I completely know how you feel. Still, I tend to err on the side of latitude, and remembering that kids did not ask for their lives and time to be so divided.
For example, I hate portable video-game machines. I feel like kids (OK, our kids) spend more than enough time on the Wii and computers at home and should not be watching TV or playing video games while they're driving in the car, or walking next to you in a store, etc. I do not want them to lose the art of just TALKing and BEing with other people!
So I was annoyed when DSS's Mom sent his PSP, to use at our house. But weighing my preferences and instincts about parenting against his perceived right to use and enjoy what his Mom bought him, the latter seemed to carry more weight. It doesn't always. When he was teetering between sometimes doing well in school and other times being a slacker and she bought him an I Hate School T-shirt, I felt that my parenting instincts carried more weight than her desire to be the "cool" parent and his BFF. But as far as the PSP...if we let him do SOME video-game type things anyway, we don't have to have complete control over it. He can play them on his PSP sometimes, if that's what he worked out with his Mom.
But our basic house rules still apply: He can't play games we don't allow (M games, or any where you're beating women or hunting down cops...hopefully those are all M!); and he can't be on it all the time! We don't have to be totalitarian and say he can't ever use it, because we don't like it. But he is still not allowed to replace interactions with family and friends, and playing outside, with some electronic device stuck in front of his face. (So I think he finds it more gratifying, to have the PSP at his Mom's...)
Perhaps you could let your SD bring the item to your house, if she wants, but still have sensible rules about where/how she's allowed to use it, so it doesn't get broken or completely trample your way of life.

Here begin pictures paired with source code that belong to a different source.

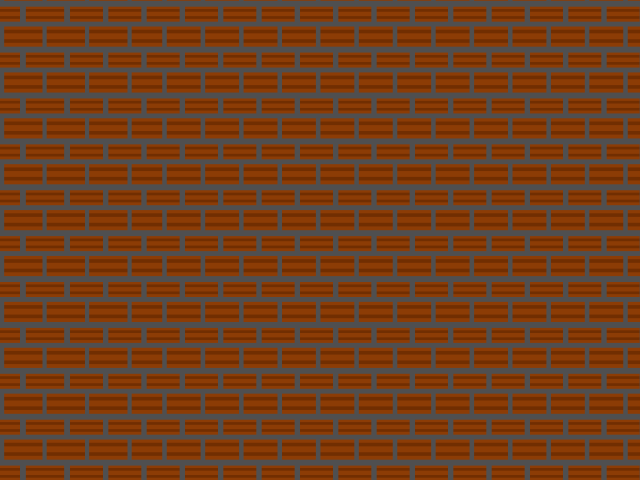
Write a Shadertoy shader that draws this texture.

```glsl
// A brick wall of alternating tall and short courses in grey mortar.
// Each course is a pair of periodic box profiles: longer bricks at the left
// end, then an even run. Every brick carries two darker horizontal bands.

const float CANVAS_HEIGHT = 576.0;   // design units spanning the canvas height
const float COURSE_PERIOD = 55.07;   // one tall plus one short course
const float LONG_BRICK    = 46.0;    // brick length at the left end

const vec3 MORTAR     = vec3(0.31, 0.31, 0.315);
const vec3 BRICK      = vec3(0.55, 0.235, 0.02);
const vec3 BRICK_BAND = vec3(0.445, 0.18, 0.005);

// Band centres and thickness, as fractions of brick height from its top
const vec2  BAND_CENTRES = vec2(0.25, 0.72);
const float BAND_SIZE    = 0.18;

struct Course {
    float top;         // first top edge, measured down the canvas
    float height;
    float longPitch;   // spacing of the long bricks
    float runStart;    // left edge of the even run
    float runOrigin;   // left edge of any brick on the even grid
    float runPitch;
    float runLength;   // brick length in the even run
};

const Course TALL  = Course(31.8, 24.2, 51.0, 158.0, 384.5, 46.1, 40.7);
const Course SHORT = Course(8.0, 18.0, 53.0, 84.0, 84.0, 46.0, 39.6);

// Smooth coverage of a signed distance, positive inside
float cover(float dist, float pixel) {
    return clamp(dist / pixel + 0.5, 0.0, 1.0);
}

// Signed distance to repeated intervals [start, start + size]
float intervals(float x, float start, float size, float period) {
    float middle = start + 0.5 * size;
    float offset = mod(x - middle + 0.5 * period, period) - 0.5 * period;
    return 0.5 * size - abs(offset);
}

// Lay one kind of course over the colour beneath it
vec3 layCourse(vec3 under, vec2 p, Course c, float pixel) {
    // Horizontal profile: long bricks, then the even run cut at its start
    float longBricks = intervals(p.x, c.runStart, LONG_BRICK, c.longPitch);
    float evenRun = min(intervals(p.x, c.runOrigin, c.runLength, c.runPitch),
                        p.x - c.runStart);
    float jointMiddle = c.runStart - 0.5 * (c.longPitch - LONG_BRICK);
    float across = p.x < jointMiddle ? longBricks : evenRun;

    // Vertical profile and the two bands inside it
    float down = intervals(p.y, c.top, c.height, COURSE_PERIOD);
    vec2 bandTops = c.top + c.height * (BAND_CENTRES - 0.5 * BAND_SIZE);
    float bandSize = c.height * BAND_SIZE;
    float bands = max(intervals(p.y, bandTops.x, bandSize, COURSE_PERIOD),
                      intervals(p.y, bandTops.y, bandSize, COURSE_PERIOD));

    vec3 face = mix(BRICK, BRICK_BAND, cover(bands, pixel));
    return mix(under, face, cover(across, pixel) * cover(down, pixel));
}

void mainImage(out vec4 fragColor, in vec2 fragCoord) {
    float pixel = CANVAS_HEIGHT / iResolution.y;
    vec2 p = vec2(fragCoord.x, iResolution.y - fragCoord.y) * pixel;

    vec3 color = layCourse(MORTAR, p, TALL, pixel);
    color = layCourse(color, p, SHORT, pixel);
    fragColor = vec4(color, 1.0);
}
```
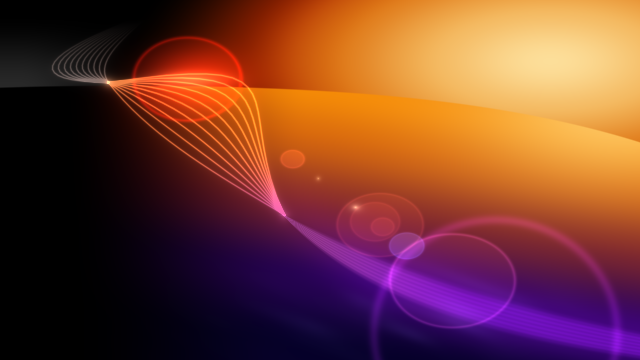
Reproduce this background procedurally as a WebGL 1 fragment shader.

```glsl
precision highp float;
// Glowing planet horizon at dusk with a fan of light threads, a violet ribbon and lens flares.
uniform vec2 u_resolution;

float hash(vec2 p) {
  vec3 q = fract(p.xyx * 0.1031);
  q += dot(q, q.yzx + 33.33);
  return fract((q.x + q.y) * q.z);
}

float noise(vec2 p) {
  vec2 i = floor(p), f = fract(p);
  f = f * f * (3.0 - 2.0 * f);
  return mix(mix(hash(i), hash(i + vec2(1, 0)), f.x),
             mix(hash(i + vec2(0, 1)), hash(i + vec2(1, 1)), f.x), f.y);
}

float segmentDistance(vec2 p, vec2 a, vec2 b) {
  vec2 ab = b - a;
  return length(p - a - ab * clamp(dot(p - a, ab) / dot(ab, ab), 0.0, 1.0));
}

vec2 bezier(vec2 a, vec2 b, vec2 c, vec2 d, float t) {
  float s = 1.0 - t;
  return s * s * s * a + 3.0 * s * t * (s * b + t * c) + t * t * t * d;
}

// Threads from start to end, blended between two pairs of control points
float threadFan(vec2 p, vec2 start, vec2 b0, vec2 c0, vec2 b1, vec2 c1, vec2 end) {
  float light = 0.0, width = max(0.0024, 0.7 / u_resolution.y);
  for (int i = 0; i < 10; i++) {
    float k = float(i) / 9.0, dist = 1.0;
    vec2 b = mix(b0, b1, k), c = mix(c0, c1, k), last = start;
    for (int j = 1; j <= 18; j++) {
      vec2 next = bezier(start, b, c, end, float(j) / 18.0);
      dist = min(dist, segmentDistance(p, last, next));
      last = next;
    }
    light += exp(-dist * dist / (width * width)) + 0.13 * exp(-dist / 0.009);
  }
  return min(light, 1.8);
}

// Lens ghost: x is the filled disc, y the bright rim
vec2 ghost(vec2 p, vec2 center, vec2 radius, float rimWidth) {
  float d = (length((p - center) / radius) - 1.0) * radius.x;
  return vec2(1.0 - smoothstep(-0.003, 0.003, d), exp(-d * d / (rimWidth * rimWidth)));
}

vec3 skyColor(vec2 p) {
  float d = length((p - vec2(1.53, 0.83)) * vec2(1.0, 2.3));
  vec3 c = mix(vec3(0.99, 0.87, 0.6), vec3(0.95, 0.7, 0.34), smoothstep(0.0, 0.42, d));
  c = mix(c, vec3(0.87, 0.46, 0.08), smoothstep(0.3, 0.65, d));
  c = mix(c, vec3(0.66, 0.15, 0.0), smoothstep(0.55, 0.88, d));
  c *= 1.0 - smoothstep(0.7, 1.18, d);
  float haze = (1.0 - smoothstep(0.75, 0.96, p.y)) * (1.0 - smoothstep(0.05, 0.38, p.x));
  return c + 0.16 * haze;
}

vec3 groundColor(vec2 p) {
  float h = p.y + 0.15 * (p.x - 1.16);
  vec3 c = mix(vec3(0.02, 0.0, 0.16), vec3(0.15, 0.01, 0.32), smoothstep(-0.02, 0.2, h));
  c = mix(c, vec3(0.5, 0.15, 0.17), smoothstep(0.18, 0.42, h));
  c = mix(c, vec3(0.84, 0.4, 0.05), smoothstep(0.36, 0.6, h));
  c = mix(c, vec3(0.96, 0.54, 0.02), smoothstep(0.55, 0.72, h));
  vec2 g = (p - vec2(1.72, 0.7)) * vec2(1.0, 1.9);
  c = mix(c, vec3(1.0, 0.82, 0.45), 0.85 * exp(-6.0 * dot(g, g)));
  return c * pow(vec3(smoothstep(0.18, 0.86, p.x)), vec3(1.0, 1.5, 1.1));
}

void main() {
  vec2 p = gl_FragCoord.xy / u_resolution.y;

  // Sky and planet
  float bend = (p.x - 0.35) * (p.x - 0.35);
  float horizon = 0.762 - 0.045 * bend - 0.0158 * bend * bend;
  float edge = 1.0 / u_resolution.y;
  vec3 color = mix(groundColor(p), skyColor(p), smoothstep(-edge, edge, p.y - horizon));

  // Violet ribbon with fine stripes
  float run = max(p.x - 0.787, 0.0);
  float top = 0.405 - 0.524 * run / (1.0 + 0.583 * run);
  float bottom = 0.4 - 1.076 * run / (1.0 + 1.7 * run);
  float across = (p.y - bottom) / (top - bottom);
  float band = smoothstep(-0.08, 0.25, across) * (1.0 - smoothstep(0.75, 1.1, across));
  band *= smoothstep(0.77, 0.81, p.x) * (0.9 + 0.1 * sin(across * 50.0));
  vec3 violet = mix(vec3(0.62, 0.27, 0.56), vec3(0.36, 0.06, 0.62), smoothstep(0.0, 0.6, run));
  color = mix(color, violet, 0.75 * band);
  float halo = (p.y - 0.5 * (top + bottom)) / 0.1;
  color += vec3(0.13, 0.01, 0.2) * exp(-halo * halo) * smoothstep(0.7, 1.1, p.x);

  // Smoky wisps near the lower edge
  float wisp = noise(p * vec2(7.0, 24.0) + vec2(0.0, p.x * 9.0));
  vec2 w = (p - vec2(1.15, 0.1)) / vec2(0.35, 0.11);
  color += vec3(0.1, 0.09, 0.15) * wisp * wisp * exp(-dot(w, w));

  // Red flare behind the threads
  vec2 f = (p - vec2(0.53, 0.778)) / vec2(0.13, 0.075);
  vec2 red = ghost(p, vec2(0.521, 0.78), vec2(0.15, 0.116), 0.006);
  color += vec3(0.6, 0.11, 0.04) * exp(-dot(f, f)) + vec3(0.12, 0.01, 0.0) * red.x;
  color += vec3(0.28, 0.02, 0.01) * red.y + vec3(0.4, 0.25, 0.15) * exp(-dot(f, f * vec2(2, 12)));

  // Thread fans on both sides of the knot
  vec2 knot = vec2(0.301, 0.771);
  float right = threadFan(p, knot, vec2(0.417, 0.618), vec2(0.625, 0.502),
                          vec2(0.868, 0.852), vec2(0.639, 0.727), vec2(0.79, 0.403));
  float left = threadFan(p, knot, vec2(0.046, 0.773), vec2(0.116, 0.856),
                         vec2(0.273, 0.815), vec2(0.296, 0.861), vec2(0.428, 0.968));
  color += mix(vec3(0.3, 0.16, 0.27), vec3(0.48, 0.27, 0.14), smoothstep(0.42, 0.6, p.y)) * right;
  color += vec3(0.26, 0.22, 0.21) * left * (1.0 - smoothstep(0.77, 0.95, p.y));

  // Lens ghosts
  vec2 small = ghost(p, vec2(0.813, 0.558), vec2(0.033, 0.025), 0.004);
  vec2 wide = ghost(p, vec2(1.056, 0.375), vec2(0.12, 0.088), 0.004);
  vec2 inner = ghost(p, vec2(1.042, 0.384), vec2(0.069, 0.054), 0.004);
  vec2 core = ghost(p, vec2(1.063, 0.37), vec2(0.032, 0.025), 0.004);
  vec2 blue = ghost(p, vec2(1.13, 0.317), vec2(0.049, 0.037), 0.004);
  vec2 purple = ghost(p, vec2(1.257, 0.22), vec2(0.174, 0.13), 0.005);
  vec2 arc = ghost(p, vec2(1.377, 0.074), vec2(0.338, 0.315), 0.014);
  color += vec3(0.13, 0.05, 0.04) * (small.x + 0.5 * (wide.x + inner.x + core.x));
  color += vec3(0.08, 0.03, 0.03) * (small.y + wide.y + 0.6 * inner.y + 0.6 * core.y);
  color += vec3(0.08, 0.09, 0.2) * (blue.x + 0.4 * blue.y);
  color += vec3(0.06, 0.02, 0.05) * purple.x + vec3(0.16, 0.06, 0.13) * purple.y;
  color += vec3(0.13, 0.03, 0.15) * arc.y;

  // Two small sparks
  float spark = 0.5 * exp(-length(p - vec2(0.884, 0.504)) / 0.004);
  spark += 0.8 * exp(-length((p - vec2(0.988, 0.424)) * vec2(0.7, 1.0)) / 0.006);
  color += vec3(0.7, 0.75, 0.55) * spark;

  gl_FragColor = vec4(clamp(color, 0.0, 1.0), 1.0);
}
```
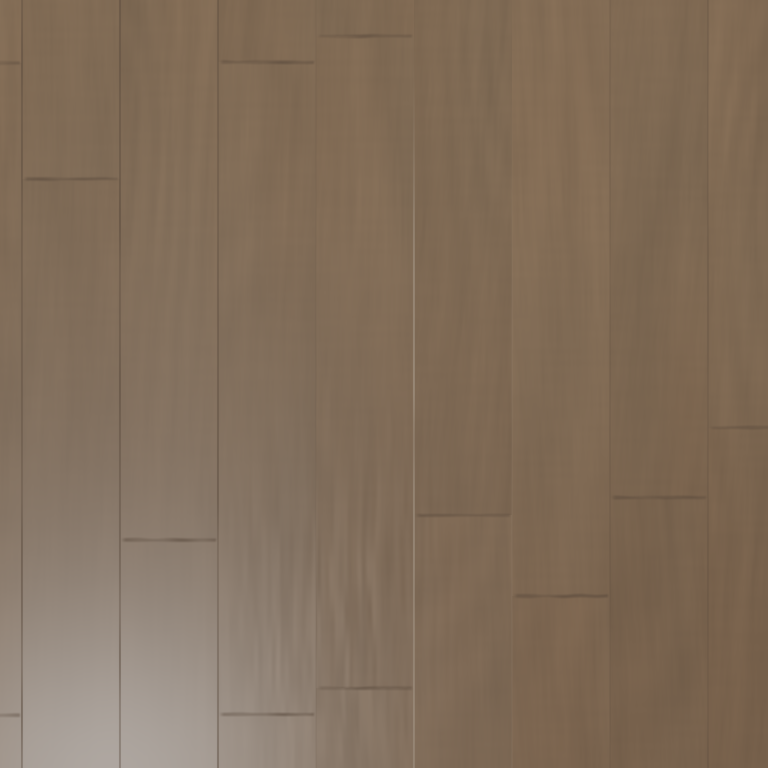
This texture is drawn by a three.js fragment shader. Its source:

```glsl
varying vec2 vUv;

const float PLANK_WIDTH = 0.1276;
const float PLANK_LENGTH = 0.849;
const float FIRST_SEAM = 0.0286;
const float SEAM_WIDTH = 0.0022;
const float JOINT_WIDTH = 0.0042;
const float GRAIN = 0.045;
const float FIGURE = 0.009;
const float PLANK_VARIATION = 0.022;

const vec3 WOOD_DARK = vec3(0.470, 0.382, 0.298);
const vec3 WOOD_LIGHT = vec3(0.505, 0.418, 0.328);
const vec3 HAZE = vec3(0.560, 0.520, 0.490);
const vec3 SHEEN = vec3(0.725, 0.705, 0.690);
const vec3 GROOVE = vec3(0.340, 0.280, 0.230);
const vec3 LIT_EDGE = vec3(0.660, 0.610, 0.550);

// Nine columns from left to right: end joint heights, and seam strength
// on each left edge, where a negative seam catches the light.
const mat3 JOINT_HEIGHT = mat3(0.069, 0.767, 0.297, 0.070, 0.104, 0.329, 0.224, 0.352, 0.443);
const mat3 SEAM_STRENGTH = mat3(0.0, 0.5, 0.5, 0.45, 0.1, -0.6, -0.08, 0.2, 0.26);

float hash(vec2 p) {
  vec3 q = fract(p.xyx * vec3(0.1031, 0.1030, 0.0973));
  q += dot(q, q.yzx + 33.33);
  return fract((q.x + q.y) * q.z);
}

float noise(vec2 p) {
  vec2 i = floor(p), f = fract(p);
  f = f * f * (3.0 - 2.0 * f);
  return mix(mix(hash(i), hash(i + vec2(1.0, 0.0)), f.x),
             mix(hash(i + vec2(0.0, 1.0)), hash(i + 1.0), f.x), f.y);
}

float fbm(vec2 p) {
  float sum = 0.0, amp = 0.5;
  for (int i = 0; i < 4; i++) {
    sum += amp * noise(p);
    p = p * 2.03 + 17.1;
    amp *= 0.5;
  }
  return sum;
}

vec3 oneHot(float i) {
  return 1.0 - min(abs(vec3(0.0, 1.0, 2.0) - i), 1.0);
}

float pick(mat3 values, float i) {
  float row = floor((i + 0.5) / 3.0);
  return dot(values * oneHot(row), oneHot(i - 3.0 * row));
}

float line(float d, float width) {
  return 1.0 - smoothstep(0.0, width, d);
}

float glow(vec2 p, vec2 center, vec2 radius) {
  vec2 q = (p - center) / radius;
  return exp(-dot(q, q));
}

void main() {
  vec2 p = vUv;

  // Plank layout
  float across = (p.x - FIRST_SEAM) / PLANK_WIDTH + 1.0;
  float column = floor(across);
  float local = across - column;
  float along = (p.y - pick(JOINT_HEIGHT, column)) / PLANK_LENGTH;
  vec2 plank = vec2(column, floor(along) + 5.0);
  float seed = hash(plank + 3.7);
  vec2 shift = vec2(seed * 61.0, hash(plank + 9.2) * 47.0);

  // Wood tone, slanted figure and fine grain
  vec3 color = mix(WOOD_DARK, WOOD_LIGHT, smoothstep(0.05, 0.8, p.y));
  vec2 slanted = vec2(p.x + (seed - 0.5) * 0.25 * p.y, p.y);
  float broad = fbm(slanted * vec2(8.0, 2.0) + shift);
  float bend = noise(slanted * vec2(7.0, 2.5) + shift);
  float rings = sin(26.0 * bend + 8.0 * local);
  float streaks = fbm(slanted * vec2(95.0, 5.0) + shift + bend) - 0.47;
  float fibres = noise(p * vec2(270.0, 22.0) + shift) - 0.5;
  float ripple = noise(p * vec2(18.0, 130.0) + shift) - 0.5;
  float tone = (seed - 0.5) * PLANK_VARIATION + (broad - 0.47) * 0.07;
  tone += GRAIN * (streaks + 0.3 * fibres + 0.2 * ripple) + FIGURE * rings;
  color *= 1.0 + 1.4 * tone;
  color += vec3(0.008, 0.0, -0.004) * (noise(p * vec2(16.0, 3.0) + shift) - 0.5);

  // Cool haze and window sheen, stepped slightly by the tilt of each plank
  float centerX = FIRST_SEAM + (column - 0.5) * PLANK_WIDTH;
  vec2 s = vec2(mix(p.x, centerX, 0.25), p.y);
  color = mix(color, HAZE, 0.42 * glow(s, vec2(0.18, 0.22), vec2(0.36, 0.46)));
  color = mix(color, SHEEN, 0.82 * glow(s, vec2(0.14, -0.02), vec2(0.27, 0.26)));

  // Raised pores catch light at the rim of the sheen
  float rim = glow(p, vec2(0.44, 0.19), vec2(0.13, 0.22));
  float pores = noise(p * vec2(170.0, 13.0) + shift + broad * 4.0) - 0.5;
  color += 0.06 * rim * pores;

  // Long seams
  float edge = floor(across + 0.5);
  float strength = pick(SEAM_STRENGTH, edge);
  float seam = line(abs(across - edge) * PLANK_WIDTH, SEAM_WIDTH);
  seam *= 0.7 + 0.6 * noise(vec2(edge * 7.3, p.y * 14.0));
  float lit = max(-strength, 0.0) * (1.0 - smoothstep(0.6, 0.95, p.y));
  color = mix(color, GROOVE, seam * max(strength, 0.0));
  color = mix(color, LIT_EDGE, seam * lit);

  // End joints, soft and slightly uneven
  float wobble = 0.0015 * (noise(vec2(p.x * 45.0, seed * 30.0)) - 0.5);
  float fromJoint = abs((fract(along + 0.5) - 0.5) * PLANK_LENGTH + wobble);
  float wear = 0.26 + 0.3 * noise(vec2(p.x * 38.0, column * 5.0));
  float inset = smoothstep(0.0, 0.07, local) * smoothstep(0.0, 0.04, 1.0 - local);
  color = mix(color, GROOVE, line(fromJoint, JOINT_WIDTH) * wear * inset);

  gl_FragColor = vec4(color, 1.0);
}
```
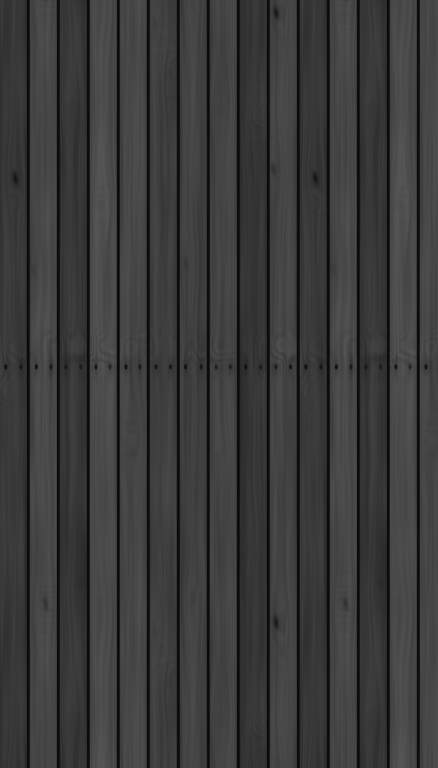
Give the GLSL for this texture, as a Shadertoy shader.

```glsl
const float PLANKS_ACROSS = 14.6;   // planks over the canvas width
const float JOINT_OFFSET = 0.057;   // shift of the first joint, in planks
const float TILE_PLANKS = 10.0;     // planks before the pattern repeats
const float TILE_HEIGHT = 20.33;    // vertical repeat, in plank widths
const float NAIL_ROW = 13.37;       // height of the nails, in plank widths
const vec2 NAIL_RADIUS = vec2(0.05, 0.085);
const float NAIL_INSET = 0.25;
const float GAP_HALF_WIDTH = 0.022;
const float GAP_SOFTNESS = 0.05;
const float GRAIN_DEPTH = 0.075;
const float FIGURE_DEPTH = 0.045;
const vec3 GAP_COLOR = vec3(0.045);
const vec3 NAIL_COLOR = vec3(0.06);
const float PLANK_TONE[10] = float[10](
    0.215, 0.288, 0.220, 0.288, 0.280, 0.250, 0.255, 0.272, 0.205, 0.270);

float hash(vec2 p) {
    vec3 q = fract(vec3(p.xyx) * 0.1031);
    q += dot(q, q.yzx + 33.33);
    return fract((q.x + q.y) * q.z);
}

// Value noise that wraps vertically after the given number of rows
float noise(vec2 p, float rows) {
    vec2 cell = floor(p);
    vec2 f = fract(p);
    f = f * f * (3.0 - 2.0 * f);
    float low = mod(cell.y, rows);
    float high = mod(cell.y + 1.0, rows);
    return mix(mix(hash(vec2(cell.x, low)), hash(vec2(cell.x + 1.0, low)), f.x),
               mix(hash(vec2(cell.x, high)), hash(vec2(cell.x + 1.0, high)), f.x), f.y);
}

// Noise on one plank: x across it, t along the vertical repeat
float plankNoise(float x, float t, float id, float columns, float rows) {
    return noise(vec2(x * columns + id * 97.0, t * rows), rows) - 0.5;
}

// Vertical distance in plank widths, wrapped over the repeat
float wrappedOffset(float t, float center) {
    return (fract(t - center + 0.5) - 0.5) * TILE_HEIGHT;
}

void mainImage(out vec4 fragColor, in vec2 fragCoord) {
    vec2 p = fragCoord / iResolution.x * PLANKS_ACROSS;
    float pixel = PLANKS_ACROSS / iResolution.x;
    p.x += JOINT_OFFSET;
    float id = mod(floor(p.x), TILE_PLANKS);
    float x = fract(p.x);
    float t = p.y / TILE_HEIGHT;

    // Knots bend the grain around them
    float knot = 0.0;
    float swirl = 0.0;
    float grainX = x;
    for (int k = 0; k < 2; k++) {
        vec2 seed = vec2(id + 3.0, float(k) * 13.0 + 5.0);
        vec2 d = vec2(x - mix(0.15, 0.85, hash(seed)),
                      wrappedOffset(t, hash(seed + 41.0)));
        float strength = pow(hash(seed + 83.0), 3.0);
        float halo = exp(-dot(d * vec2(2.5, 0.8), d * vec2(2.5, 0.8)));
        grainX -= d.x * halo * 0.6;
        swirl += halo * (0.35 + 0.65 * strength);
        d.x += 0.15 * d.y;
        knot += strength * exp(-dot(d * vec2(11.0, 4.5), d * vec2(11.0, 4.5)));
    }

    // Streaked grain, from broad to fine
    grainX += 0.06 * plankNoise(x, t, id, 2.0, 12.0);
    float grain = 0.40 * plankNoise(grainX, t, id, 4.0, 3.0)
                + 0.45 * plankNoise(grainX, t, id + 20.0, 9.0, 5.0)
                + 0.50 * plankNoise(grainX, t, id + 40.0, 19.0, 9.0);
    float blotch = plankNoise(x, t, id + 60.0, 1.5, 11.0);

    // Curled figure near the knots and just above the nails
    float nailY = wrappedOffset(t, NAIL_ROW / TILE_HEIGHT);
    float band = exp(-pow((nailY - 0.5) / 0.7, 2.0));
    float contour = plankNoise(grainX, t, id + 80.0, 2.5, 26.0) + 0.3 * grainX;
    float figure = sin(contour * 26.0) * (0.7 * band + 0.6 * min(swirl, 1.0));

    // Plank tone, uneven from side to side
    float tone = PLANK_TONE[int(id)];
    tone += (hash(vec2(id, 71.0)) - 0.5) * (x - 0.5) * 0.05;
    tone += GRAIN_DEPTH * grain + 0.025 * blotch;
    tone += FIGURE_DEPTH * figure * (0.5 + blotch);
    tone *= 1.0 - 0.65 * min(knot, 1.0);

    // Shaded edges
    float joint = min(x, 1.0 - x);
    tone *= 1.0 - 0.25 * exp(-joint / 0.06);
    vec3 color = vec3(tone);

    // Two nails per plank, with a faint stain around each
    float side = step(0.5, x);
    float nailX = mix(NAIL_INSET, 1.0 - NAIL_INSET, side);
    vec2 nailSeed = vec2(id, 7.0 + side * 19.0);
    vec2 toNail = vec2(x - nailX - 0.05 * (hash(nailSeed) - 0.5), nailY);
    float radial = length(toNail / NAIL_RADIUS);
    float nailEdge = max(pixel / NAIL_RADIUS.x, 0.4) * 0.5;
    float nail = 1.0 - smoothstep(1.0 - nailEdge, 1.0 + nailEdge, radial);
    float stain = exp(-dot(toNail * vec2(9.0, 3.0), toNail * vec2(9.0, 3.0)));
    color *= 1.0 - 0.18 * stain;
    color = mix(color, NAIL_COLOR, nail * mix(0.5, 1.0, hash(nailSeed + 29.0)));

    // Dark joints between planks
    float gap = 1.0 - smoothstep(GAP_HALF_WIDTH,
                                 GAP_HALF_WIDTH + max(GAP_SOFTNESS, pixel), joint);
    color = mix(color, GAP_COLOR, gap);
    fragColor = vec4(clamp(color, 0.0, 1.0), 1.0);
}
```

If it's more a matter of teaching financial priorities and you don't like the message it sends, for kids to own one of these, I DO think it's possible to discuss different values without denigrating the other parent. I do it all the time, since we are very middle-class and my ex (my teenage sons' Dad) is very wealthy. I don't want my sons - as they make their way in the world and decide for themselves what their views and priorities are - to think we live the way we do only because we can't afford to live like their Dad does. I mean, certainly SOME of how we live is because we can't afford better, but I want them to understand that even if we could, DH and I would not buy new cars, or vehicles that cost as much as some families' houses; and that the reason they don't each have a giant, flat-screen TV on their bedroom wall is NOT JUST because we can't afford it! I preface discussions with a reminder that I like their Dad & Step-Mom very much and think they're good parents; and that there's more than one valid way to look at the world. I want the boys to understand mine, but that doesn't mean their Dad is BAD, if he sees things differently from me.